--- Dataset excerpts Enclosed Below ---
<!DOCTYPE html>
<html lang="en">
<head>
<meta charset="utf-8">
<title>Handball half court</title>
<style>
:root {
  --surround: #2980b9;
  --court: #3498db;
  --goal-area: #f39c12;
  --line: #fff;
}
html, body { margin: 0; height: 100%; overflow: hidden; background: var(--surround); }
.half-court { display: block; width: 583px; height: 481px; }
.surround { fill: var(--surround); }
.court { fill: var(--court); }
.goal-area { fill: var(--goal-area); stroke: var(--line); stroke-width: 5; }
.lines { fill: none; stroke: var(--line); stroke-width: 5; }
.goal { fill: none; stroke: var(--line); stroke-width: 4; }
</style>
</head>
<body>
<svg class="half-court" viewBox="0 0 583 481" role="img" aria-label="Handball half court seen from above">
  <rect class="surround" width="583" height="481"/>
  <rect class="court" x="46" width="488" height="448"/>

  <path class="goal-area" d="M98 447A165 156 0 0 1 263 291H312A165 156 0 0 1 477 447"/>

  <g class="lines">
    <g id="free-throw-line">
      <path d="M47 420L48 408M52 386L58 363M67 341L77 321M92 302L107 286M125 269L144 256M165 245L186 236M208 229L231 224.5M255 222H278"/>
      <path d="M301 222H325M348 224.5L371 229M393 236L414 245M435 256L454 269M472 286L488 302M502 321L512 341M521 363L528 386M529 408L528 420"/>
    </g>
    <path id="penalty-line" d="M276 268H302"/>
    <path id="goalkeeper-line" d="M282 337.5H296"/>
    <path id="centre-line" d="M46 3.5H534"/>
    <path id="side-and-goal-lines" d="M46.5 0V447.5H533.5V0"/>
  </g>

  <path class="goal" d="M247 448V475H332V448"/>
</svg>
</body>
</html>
--- End of Enclosed Dataset excerpts ---
## [Task objective]
Set every entry down once more, exactly as written above.

## [Answer area]
<!DOCTYPE html>
<html lang="en">
<head>
<meta charset="utf-8">
<title>Handball half court</title>
<style>
:root {
  --surround: #2980b9;
  --court: #3498db;
  --goal-area: #f39c12;
  --line: #fff;
}
html, body { margin: 0; height: 100%; overflow: hidden; background: var(--surround); }
.half-court { display: block; width: 583px; height: 481px; }
.surround { fill: var(--surround); }
.court { fill: var(--court); }
.goal-area { fill: var(--goal-area); stroke: var(--line); stroke-width: 5; }
.lines { fill: none; stroke: var(--line); stroke-width: 5; }
.goal { fill: none; stroke: var(--line); stroke-width: 4; }
</style>
</head>
<body>
<svg class="half-court" viewBox="0 0 583 481" role="img" aria-label="Handball half court seen from above">
  <rect class="surround" width="583" height="481"/>
  <rect class="court" x="46" width="488" height="448"/>

  <path class="goal-area" d="M98 447A165 156 0 0 1 263 291H312A165 156 0 0 1 477 447"/>

  <g class="lines">
    <g id="free-throw-line">
      <path d="M47 420L48 408M52 386L58 363M67 341L77 321M92 302L107 286M125 269L144 256M165 245L186 236M208 229L231 224.5M255 222H278"/>
      <path d="M301 222H325M348 224.5L371 229M393 236L414 245M435 256L454 269M472 286L488 302M502 321L512 341M521 363L528 386M529 408L528 420"/>
    </g>
    <path id="penalty-line" d="M276 268H302"/>
    <path id="goalkeeper-line" d="M282 337.5H296"/>
    <path id="centre-line" d="M46 3.5H534"/>
    <path id="side-and-goal-lines" d="M46.5 0V447.5H533.5V0"/>
  </g>

  <path class="goal" d="M247 448V475H332V448"/>
</svg>
</body>
</html>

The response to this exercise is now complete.